"My own story is the opposite, and there is no humor in it for me. I have an excellent education, but there are few job openings in my special field right now, so I have been applying for jobs that require nothing more than average intelligence. I'd rather work at a dull, unattractive job than be unemployed.But nobody will have me.
"'Sorry. You're overqualified for what we have open,' they tell me. I have heard the sentence so often I could scream.
"If the owners of a little mom-and-pop store advertise for a stock boy, I suppose they could justify turning down an applicant with a college degree.
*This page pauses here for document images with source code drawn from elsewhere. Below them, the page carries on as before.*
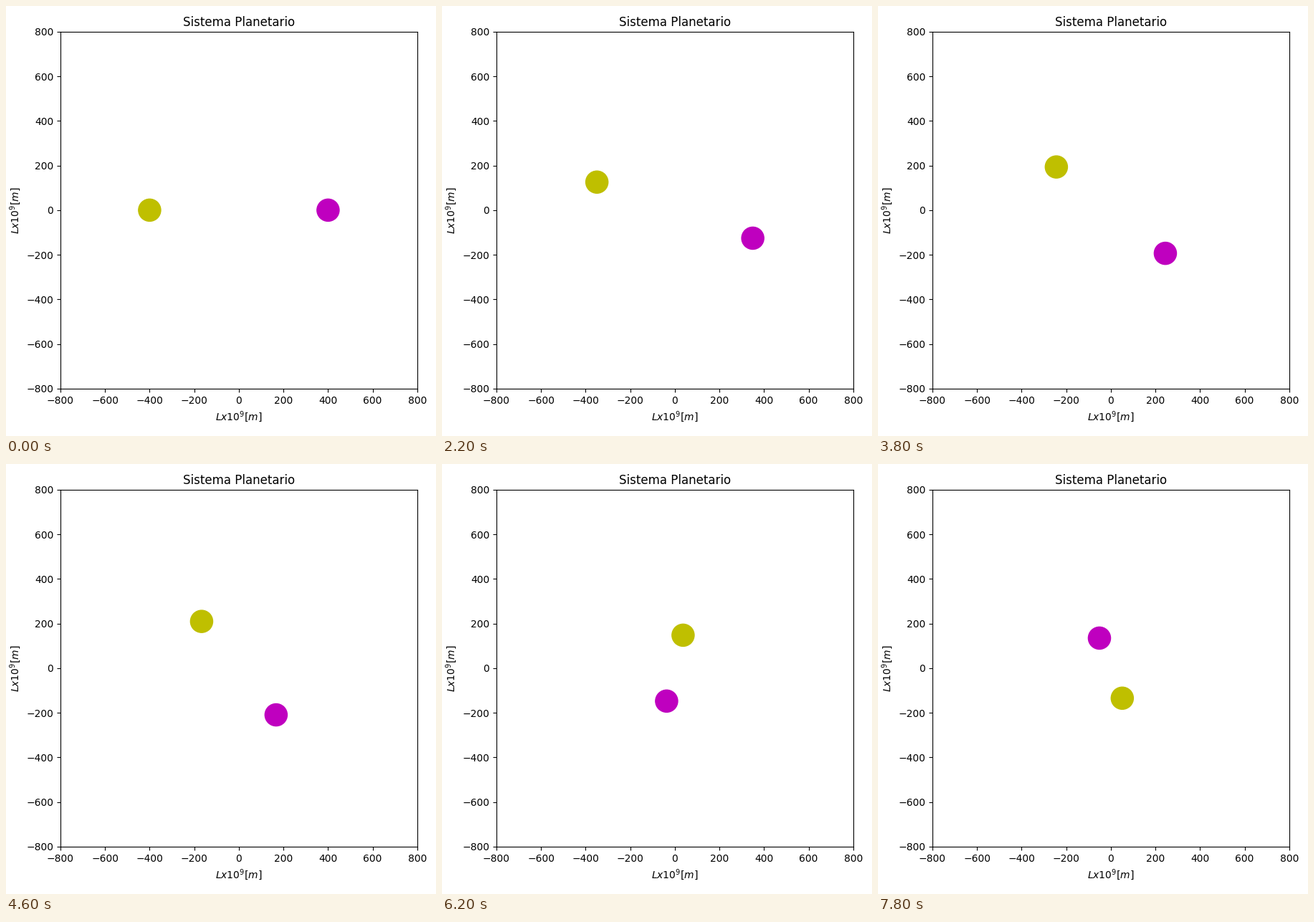
A matplotlib script that plays this animation: 600x600 px, repeating every 8 s.

```python
import math

import matplotlib.pyplot as plt
from matplotlib.animation import FuncAnimation
from matplotlib.patches import Circle

SIZE, DPI = 600, 100
FRAMES, INTERVAL = 40, 200
LIMIT = 800
LEFT, BOTTOM, SIDE = 75.9, 66.15, 498  # axes box in pixels

# Kepler ellipse, starting at the far point
FAR, NEAR = 400.0, 110.5
A = (FAR + NEAR) / 2
ECC = (FAR - NEAR) / (FAR + NEAR)
B = A * math.sqrt(1 - ECC ** 2)
RATE = 0.08907  # mean anomaly per frame


def orbit(i):
    mean = RATE * i
    e = mean
    for _ in range(30):
        e -= (e + ECC * math.sin(e) - mean) / (1 + ECC * math.cos(e))
    return -A * (math.cos(e) + ECC), B * math.sin(e)


plt.rcParams["font.family"] = "DejaVu Sans"
fig = plt.figure(figsize=(SIZE / DPI, SIZE / DPI), dpi=DPI)
ax = fig.add_axes([LEFT / SIZE, BOTTOM / SIZE, SIDE / SIZE, SIDE / SIZE])
ax.set_xlim(-LIMIT, LIMIT)
ax.set_ylim(-LIMIT, LIMIT)
ticks = range(-LIMIT, LIMIT + 1, 200)
ax.set_xticks(ticks)
ax.set_yticks(ticks)
ax.set_title("Sistema Planetario")
ax.set_xlabel("$Lx10^{9}[m]$")
ax.set_ylabel("$Lx10^{9}[m]$")

star = ax.add_patch(Circle((-FAR, 0), 50, color="y"))
planet = ax.add_patch(Circle((FAR, 0), 50, color="m"))


def update(i):
    x, y = orbit(i)
    star.center = x, y
    planet.center = -x, -y
    return star, planet


anim = FuncAnimation(fig, update, frames=FRAMES, interval=INTERVAL,
                     repeat=True, repeat_delay=0)
plt.show()
```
The 'overqualified' applicant would probably resign as soon as he could find a better job, so the store would have to start looking for another stock boy.
"However, the firms that have been turning me down (and others like me, I'm sure) have all been large companies. They all need, and employ, people with a variety of talents. It seems to me that it is stupid of them to turn down any person merely because that applicant's skills, education or intelligence are greater than the requirements of the currently advertised job.
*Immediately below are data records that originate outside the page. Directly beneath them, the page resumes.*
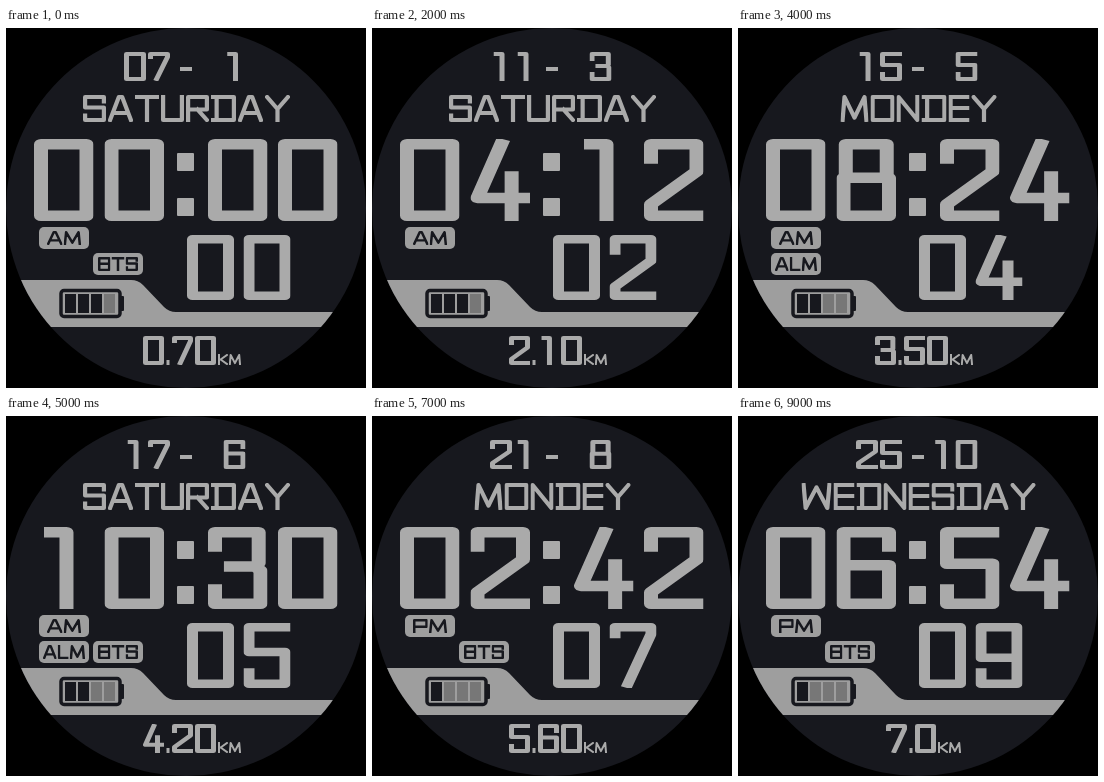
These frames come from a looping animation (360x360 px, 10 s). An HTML page with a canvas:

```html
<!DOCTYPE html>
<html lang="en">
<head>
<meta charset="utf-8">
<title>Digital watch face</title>
<style>
  html, body { margin: 0; width: 100%; height: 100%; overflow: hidden; background: #000; }
  canvas { display: block; width: 100vmin; height: 100vmin; }
</style>
</head>
<body>
<canvas id="face" width="360" height="360" role="img" aria-label="Digital watch face"></canvas>
<script>
const ctx = document.getElementById('face').getContext('2d');
const DARK = '#17181e', LIGHT = '#aaaaaa', BAND = '#9e9e9e', FADED = '#777777';

// Glyphs are pen strokes in a unit box; each stroke is a list of "x,y" points.
const LEFT = '0,0 0,1', RIGHT = '1,0 1,1', TOP = '0,0 1,0', BOTTOM = '0,1 1,1';
const MIDDLE = '0,.48 1,.48', STEM = '.5,0 .5,1';
const BOX = '0,0 1,0 1,1 0,1 0,0';
const parse = strokes => strokes.map(s => s.split(' ').map(p => p.split(',').map(Number)));
const turn = glyph => glyph.map(s => s.map(([x, y]) => [1 - x, 1 - y]));

const glyphs = {
  0: [BOX],
  1: ['.22,0 .56,0 .56,1'],
  2: ['0,.2 0,0 1,0 1,.38 0,.84 0,1 1,1'],
  3: ['0,.2 0,0 .96,0 .96,.43 .9,.48 .35,.48', '.9,.48 1,.54 1,1 0,1 0,.8'],
  4: ['.52,0 0,.75 1,.75', '.75,.45 .75,1'],
  5: ['1,0 0,0 0,.44 1,.44 1,1 0,1 0,.8'],
  6: ['1,.2 1,0 0,0 0,1 1,1 1,.46 0,.46'],
  7: ['0,.12 0,0 1,0 1,.12 .36,1'],
  8: ['.05,.47 .05,0 .95,0 .95,.47', '0,.47 1,.47 1,1 0,1 0,.47'],
  A: ['0,1 .42,0 .58,0 1,1', '.18,.7 .82,.7'],
  B: [BOX, MIDDLE],
  D: ['0,0 1,0 1,1 0,1', '.17,0 .17,1'],
  E: [LEFT, TOP, MIDDLE, BOTTOM],
  H: [LEFT, RIGHT, MIDDLE],
  K: [LEFT, '1,0 .2,.5 1,1'],
  L: ['0,0 0,1 1,1'],
  M: ['0,1 .08,0 .5,.9 .92,0 1,1'],
  N: ['0,1 0,0 1,1 1,0'],
  O: [BOX],
  P: ['0,1 0,0 1,0 1,.56 0,.56'],
  R: ['0,1 0,0 1,0 1,.54 0,.54', '.5,.54 1,1'],
  S: ['1,.2 1,0 0,0 0,.46 1,.46 1,1 0,1 0,.8'],
  T: [TOP, STEM],
  U: ['0,0 0,1 1,1 1,0'],
  Y: ['0,0 .5,.52 1,0', '.5,.52 .5,1']
};
for (const key in glyphs) glyphs[key] = parse(glyphs[key]);
glyphs[9] = turn(glyphs[6]);
glyphs.W = turn(glyphs.M);

const letterWidths = { A: 25, T: 24, D: 25, Y: 25, M: 28, O: 24, E: 21, W: 30, L: 20 };
const LETTER_GAP = 2;
const letterWidth = c => letterWidths[c] || 23;
const wordWidth = word =>
  [...word].reduce((sum, c) => sum + letterWidth(c) + LETTER_GAP, -LETTER_GAP);

function drawGlyph(char, x, y, w, h, penX, penY, color) {
  ctx.save();
  ctx.beginPath();
  ctx.rect(x, y, w, h);
  ctx.clip();
  ctx.beginPath();
  for (const stroke of glyphs[char]) {
    stroke.forEach(([u, v], i) => {
      const px = x + penX / 2 + u * (w - penX), py = y + penY / 2 + v * (h - penY);
      i ? ctx.lineTo(px, py) : ctx.moveTo(px, py);
    });
    if (stroke[0].join() === stroke[stroke.length - 1].join()) ctx.closePath();
  }
  // The path keeps its place; only the pen becomes wider than tall.
  ctx.scale(penX / penY, 1);
  ctx.lineWidth = penY;
  ctx.lineJoin = 'round';
  ctx.lineCap = 'square';
  ctx.strokeStyle = color;
  ctx.stroke();
  ctx.restore();
}

function drawDigits(text, x, y, w, h, advance, penX, penY) {
  [...text].forEach((c, i) => {
    if (c !== ' ') drawGlyph(c, x + i * advance, y, w, h, penX, penY, LIGHT);
  });
}

function drawWord(word, centerX, y, width, h, pen, color) {
  const scale = width / wordWidth(word);
  let x = centerX - width / 2;
  for (const c of word) {
    drawGlyph(c, x, y, letterWidth(c) * scale, h, pen, pen * 0.95, color);
    x += (letterWidth(c) + LETTER_GAP) * scale;
  }
}

function fillRect(x, y, w, h, color, radius = 0) {
  ctx.fillStyle = color;
  ctx.beginPath();
  ctx.roundRect(x, y, w, h, radius);
  ctx.fill();
}

function drawPill(word, x, y, textWidth) {
  fillRect(x, y, 50, 22, BAND, 5);
  drawWord(word, x + 25, y + 4, textWidth, 14, 2.5, DARK);
}

function drawBand() {
  ctx.fillStyle = BAND;
  ctx.beginPath();
  ctx.moveTo(0, 252);
  ctx.lineTo(125, 252);
  ctx.quadraticCurveTo(132, 252, 137, 257);
  ctx.lineTo(158, 279);
  ctx.quadraticCurveTo(163, 284, 170, 284);
  ctx.lineTo(360, 284);
  ctx.lineTo(360, 299);
  ctx.lineTo(0, 299);
  ctx.fill();
}

function drawBattery(bars) {
  ctx.strokeStyle = DARK;
  ctx.lineWidth = 3.5;
  ctx.beginPath();
  ctx.roundRect(55, 262.5, 59, 26, 3);
  ctx.stroke();
  fillRect(114, 268, 4, 15, DARK, 1);
  for (let i = 0; i < 4; i++) fillRect(59 + i * 13, 266, 11, 19, i < bars ? DARK : FADED);
}

function drawDistance(text) {
  const [whole, fraction] = text.split('.');
  const x = fraction.length > 1 ? 137 : 148;
  drawDigits(whole, x, 308, 21, 29, 23, 5, 4);
  fillRect(x + 23.5, 332, 3, 5, LIGHT);
  drawDigits(fraction, x + 29, 308, 21, 29, 23, 5, 4);
  drawWord('KM', x + 40.5 + fraction.length * 23, 326, 23, 11, 2, LIGHT);
}

const two = n => String(n).padStart(2, '0');
const weekdays = ['SUNDAY', 'MONDEY', 'TUESDAY', 'WEDNESDAY', 'THURSDAY', 'FRIDAY', 'SATURDAY'];

function drawFace(step) {
  const day = 7 + 2 * step, month = step + 1;
  const weekday = weekdays[new Date(2017, month - 1, day).getDay()];

  ctx.clearRect(0, 0, 360, 360);
  ctx.save();
  ctx.beginPath();
  ctx.arc(180, 180, 180, 0, 2 * Math.PI);
  ctx.fillStyle = DARK;
  ctx.fill();
  ctx.clip();
  drawBand();
  ctx.restore();

  drawDigits(two(day), 118, 24, 22, 29, 24, 5, 4);
  fillRect(174, 39, 12, 4, LIGHT);
  drawDigits(String(month).padStart(2), 193.5, 24, 22, 29, 24, 5, 4);
  drawWord(weekday, 180.5, 67, wordWidth(weekday), 27, 4.2, LIGHT);

  drawDigits(two(step * 2 % 12), 28, 111, 59.5, 82, 70.5, 14, 10.5);
  drawDigits(two(step * 6), 202, 111, 59.5, 82, 70, 14, 10.5);
  fillRect(171, 125, 17, 18, LIGHT, 1);
  fillRect(171, 170, 17, 18, LIGHT, 1);
  drawDigits(two(step), 181, 207, 47, 65, 56.5, 11, 8.5);

  drawPill(step < 6 ? 'AM' : 'PM', 33, 199, 34);
  if (step >= 3 && step <= 6) drawPill('ALM', 33, 225, 42);
  if (step < 1 || step > 4) drawPill('BTS', 87, 225, 40);
  drawBattery(step < 3 ? 3 : step < 6 ? 2 : 1);
  drawDistance(step < 9 ? (0.7 * month).toFixed(2) : '7.0');
}

function tick() {
  drawFace(Math.floor(performance.now() / 1000) % 10);
  requestAnimationFrame(tick);
}
tick();
</script>
</body>
</html>
```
They ought to be delighted at the opportunity to get a well qualified person into their organization, in any capacity. Instead they shun the well qualified applicant.
"As one who is seeking employment, possibly I am prejudiced in my view. But I think if I were sitting on the other side of the desk, if I were an owner or a manager and I were interviewing an overqualified applicant, I would say: 'If you want the job, it's yours. However, I want you to know that there are better jobs to be had in this organization, and you seem to me to be the kind of person who could fill some of them. Show us what you can do in this low-level job, and we'll keep our eye on you to see if you can help us at a higher level.' Mr. Gold, wouldn't it seem to you that this would be a more intelligent approach than turning down applicants who have the ability to do better than routine work?"
Yes, I think you have stated the case very well. Many a company is now headed by somebody who began at the very bottom and was - obviously - overqualified to remain at the bottom. One of these days, your luck will turn. When it does, I hope the job you get will be with a firm that is intelligent enough to appreciate intelligence - and find room for it.